━━━ PROVIDED ENTRIES ━━━
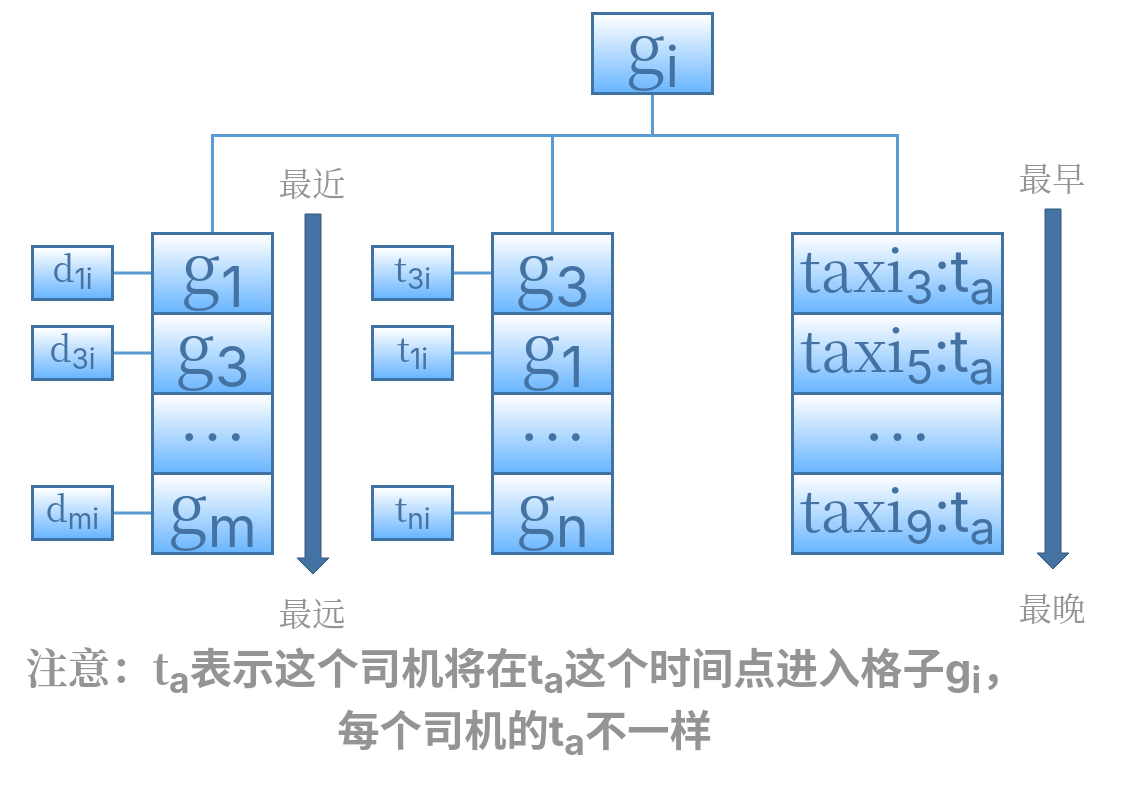
<!DOCTYPE html>
<html lang="zh-CN">
<head>
<meta charset="utf-8">
<title>格子索引结构</title>
<style>
:root {
  --ink: #4473a3;
  --edge: #4173a2;
  --edge-dark: #32577a;
  --wire: #5b9bd5;
  --sky: #6ab6ff;
  --grey: #949494;
  --serif: "Noto Serif CJK SC", "Noto Serif CJK JP", serif;
  --sans: Inter, "Noto Sans CJK SC", "Noto Sans CJK JP", sans-serif;
}
* { box-sizing: border-box; margin: 0; padding: 0; }
html, body { width: 1134px; height: 798px; overflow: hidden; background: #fff; }
.diagram { position: relative; width: 1134px; height: 798px; overflow: hidden; }
.wires { position: absolute; left: 0; top: 0; }

.cell, .tag {
  border: 3px solid var(--edge);
  background: linear-gradient(#fff, var(--sky));
  color: var(--ink);
  font-family: var(--serif);
  text-align: center;
  white-space: nowrap;
}
.cell { height: 83px; font-size: 70px; line-height: 55px; }
.cell + .cell { margin-top: -3px; }
.cell.more { line-height: 78px; }
.cell.entry { font-size: 58px; line-height: 64px; }
.tag { position: absolute; width: 83px; height: 56px; font-size: 35px; line-height: 38px; }

.root { position: absolute; left: 591px; top: 12px; width: 123px; }
.list { position: absolute; top: 232px; width: 123px; display: flex; flex-direction: column; }
.by-distance { left: 151px; }
.by-time { left: 491px; }
.taxis { left: 791px; width: 213px; }

.tags-distance { left: 31px; }
.tags-time { left: 371px; }
.row-1 { top: 245px; }
.row-2 { top: 325px; }
.row-4 { top: 485px; }

sub, .sans { font-family: var(--sans); line-height: 0; }
sub { position: relative; top: .25em; font-size: .8em; vertical-align: baseline; }

.label {
  position: absolute; width: 80px; text-align: center;
  font: 33.5px/40px var(--serif); color: var(--grey); white-space: nowrap;
}
.nearest { left: 272px; top: 162px; }
.farthest { left: 272px; top: 592px; }
.earliest { left: 1012px; top: 157px; }
.latest { left: 1012px; top: 587px; }

.note {
  position: absolute; left: 15px; top: 638px; width: 1019px;
  font: 700 42.3px/62px var(--sans); color: var(--grey);
  text-align: center; white-space: nowrap;
}
.note .lead { font-family: var(--serif); font-weight: 600; line-height: 0; }
.note sub { top: .26em; font-size: .84em; }
</style>
</head>
<body>
<main class="diagram">
  <svg class="wires" width="1134" height="798" viewBox="0 0 1134 798" aria-hidden="true">
    <defs>
      <polygon id="down-arrow" points="8,0 24,0 24,344 32,344 16,360 0,344 8,344"/>
    </defs>
    <g fill="none" stroke="var(--wire)" stroke-width="3">
      <path d="M652.5 94V135.5M212.5 234V135.5H897.5V234M552.5 135.5V234"/>
      <path d="M113 273H152M113 353H152M113 513H152"/>
      <path d="M453 273H492M453 353H492M453 513H492"/>
    </g>
    <g fill="var(--ink)" stroke="var(--edge-dark)">
      <use href="#down-arrow" x="297" y="214"/>
      <use href="#down-arrow" x="1037" y="209"/>
    </g>
  </svg>

  <div class="cell root">g<sub>i</sub></div>

  <div class="tag tags-distance row-1">d<sub>1i</sub></div>
  <div class="tag tags-distance row-2">d<sub>3i</sub></div>
  <div class="tag tags-distance row-4">d<sub>mi</sub></div>
  <section class="list by-distance">
    <div class="cell">g<sub>1</sub></div>
    <div class="cell">g<sub>3</sub></div>
    <div class="cell more">…</div>
    <div class="cell">g<sub>m</sub></div>
  </section>
  <p class="label nearest">最近</p>
  <p class="label farthest">最远</p>

  <div class="tag tags-time row-1">t<sub>3i</sub></div>
  <div class="tag tags-time row-2">t<sub>1i</sub></div>
  <div class="tag tags-time row-4">t<sub>ni</sub></div>
  <section class="list by-time">
    <div class="cell">g<sub>3</sub></div>
    <div class="cell">g<sub>1</sub></div>
    <div class="cell more">…</div>
    <div class="cell">g<sub>n</sub></div>
  </section>

  <section class="list taxis">
    <div class="cell entry">taxi<sub>3</sub><span class="sans">:t<sub>a</sub></span></div>
    <div class="cell entry">taxi<sub>5</sub><span class="sans">:t<sub>a</sub></span></div>
    <div class="cell more">…</div>
    <div class="cell entry">taxi<sub>9</sub><span class="sans">:t<sub>a</sub></span></div>
  </section>
  <p class="label earliest">最早</p>
  <p class="label latest">最晚</p>

  <p class="note"><span class="lead">注意：t</span><sub>a</sub>表示这个司机将在t<sub>a</sub>这个时间点进入格子g<sub>i</sub>，<br>每个司机的t<sub>a</sub>不一样</p>
</main>
</body>
</html>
━━━
## [PROBLEM TO SOLVE]
An exact restatement of the entries above is needed; no picture may appear in it.

## [EXERCISE ANSWER]
<!DOCTYPE html>
<html lang="zh-CN">
<head>
<meta charset="utf-8">
<title>格子索引结构</title>
<style>
:root {
  --ink: #4473a3;
  --edge: #4173a2;
  --edge-dark: #32577a;
  --wire: #5b9bd5;
  --sky: #6ab6ff;
  --grey: #949494;
  --serif: "Noto Serif CJK SC", "Noto Serif CJK JP", serif;
  --sans: Inter, "Noto Sans CJK SC", "Noto Sans CJK JP", sans-serif;
}
* { box-sizing: border-box; margin: 0; padding: 0; }
html, body { width: 1134px; height: 798px; overflow: hidden; background: #fff; }
.diagram { position: relative; width: 1134px; height: 798px; overflow: hidden; }
.wires { position: absolute; left: 0; top: 0; }

.cell, .tag {
  border: 3px solid var(--edge);
  background: linear-gradient(#fff, var(--sky));
  color: var(--ink);
  font-family: var(--serif);
  text-align: center;
  white-space: nowrap;
}
.cell { height: 83px; font-size: 70px; line-height: 55px; }
.cell + .cell { margin-top: -3px; }
.cell.more { line-height: 78px; }
.cell.entry { font-size: 58px; line-height: 64px; }
.tag { position: absolute; width: 83px; height: 56px; font-size: 35px; line-height: 38px; }

.root { position: absolute; left: 591px; top: 12px; width: 123px; }
.list { position: absolute; top: 232px; width: 123px; display: flex; flex-direction: column; }
.by-distance { left: 151px; }
.by-time { left: 491px; }
.taxis { left: 791px; width: 213px; }

.tags-distance { left: 31px; }
.tags-time { left: 371px; }
.row-1 { top: 245px; }
.row-2 { top: 325px; }
.row-4 { top: 485px; }

sub, .sans { font-family: var(--sans); line-height: 0; }
sub { position: relative; top: .25em; font-size: .8em; vertical-align: baseline; }

.label {
  position: absolute; width: 80px; text-align: center;
  font: 33.5px/40px var(--serif); color: var(--grey); white-space: nowrap;
}
.nearest { left: 272px; top: 162px; }
.farthest { left: 272px; top: 592px; }
.earliest { left: 1012px; top: 157px; }
.latest { left: 1012px; top: 587px; }

.note {
  position: absolute; left: 15px; top: 638px; width: 1019px;
  font: 700 42.3px/62px var(--sans); color: var(--grey);
  text-align: center; white-space: nowrap;
}
.note .lead { font-family: var(--serif); font-weight: 600; line-height: 0; }
.note sub { top: .26em; font-size: .84em; }
</style>
</head>
<body>
<main class="diagram">
  <svg class="wires" width="1134" height="798" viewBox="0 0 1134 798" aria-hidden="true">
    <defs>
      <polygon id="down-arrow" points="8,0 24,0 24,344 32,344 16,360 0,344 8,344"/>
    </defs>
    <g fill="none" stroke="var(--wire)" stroke-width="3">
      <path d="M652.5 94V135.5M212.5 234V135.5H897.5V234M552.5 135.5V234"/>
      <path d="M113 273H152M113 353H152M113 513H152"/>
      <path d="M453 273H492M453 353H492M453 513H492"/>
    </g>
    <g fill="var(--ink)" stroke="var(--edge-dark)">
      <use href="#down-arrow" x="297" y="214"/>
      <use href="#down-arrow" x="1037" y="209"/>
    </g>
  </svg>

  <div class="cell root">g<sub>i</sub></div>

  <div class="tag tags-distance row-1">d<sub>1i</sub></div>
  <div class="tag tags-distance row-2">d<sub>3i</sub></div>
  <div class="tag tags-distance row-4">d<sub>mi</sub></div>
  <section class="list by-distance">
    <div class="cell">g<sub>1</sub></div>
    <div class="cell">g<sub>3</sub></div>
    <div class="cell more">…</div>
    <div class="cell">g<sub>m</sub></div>
  </section>
  <p class="label nearest">最近</p>
  <p class="label farthest">最远</p>

  <div class="tag tags-time row-1">t<sub>3i</sub></div>
  <div class="tag tags-time row-2">t<sub>1i</sub></div>
  <div class="tag tags-time row-4">t<sub>ni</sub></div>
  <section class="list by-time">
    <div class="cell">g<sub>3</sub></div>
    <div class="cell">g<sub>1</sub></div>
    <div class="cell more">…</div>
    <div class="cell">g<sub>n</sub></div>
  </section>

  <section class="list taxis">
    <div class="cell entry">taxi<sub>3</sub><span class="sans">:t<sub>a</sub></span></div>
    <div class="cell entry">taxi<sub>5</sub><span class="sans">:t<sub>a</sub></span></div>
    <div class="cell more">…</div>
    <div class="cell entry">taxi<sub>9</sub><span class="sans">:t<sub>a</sub></span></div>
  </section>
  <p class="label earliest">最早</p>
  <p class="label latest">最晚</p>

  <p class="note"><span class="lead">注意：t</span><sub>a</sub>表示这个司机将在t<sub>a</sub>这个时间点进入格子g<sub>i</sub>，<br>每个司机的t<sub>a</sub>不一样</p>
</main>
</body>
</html>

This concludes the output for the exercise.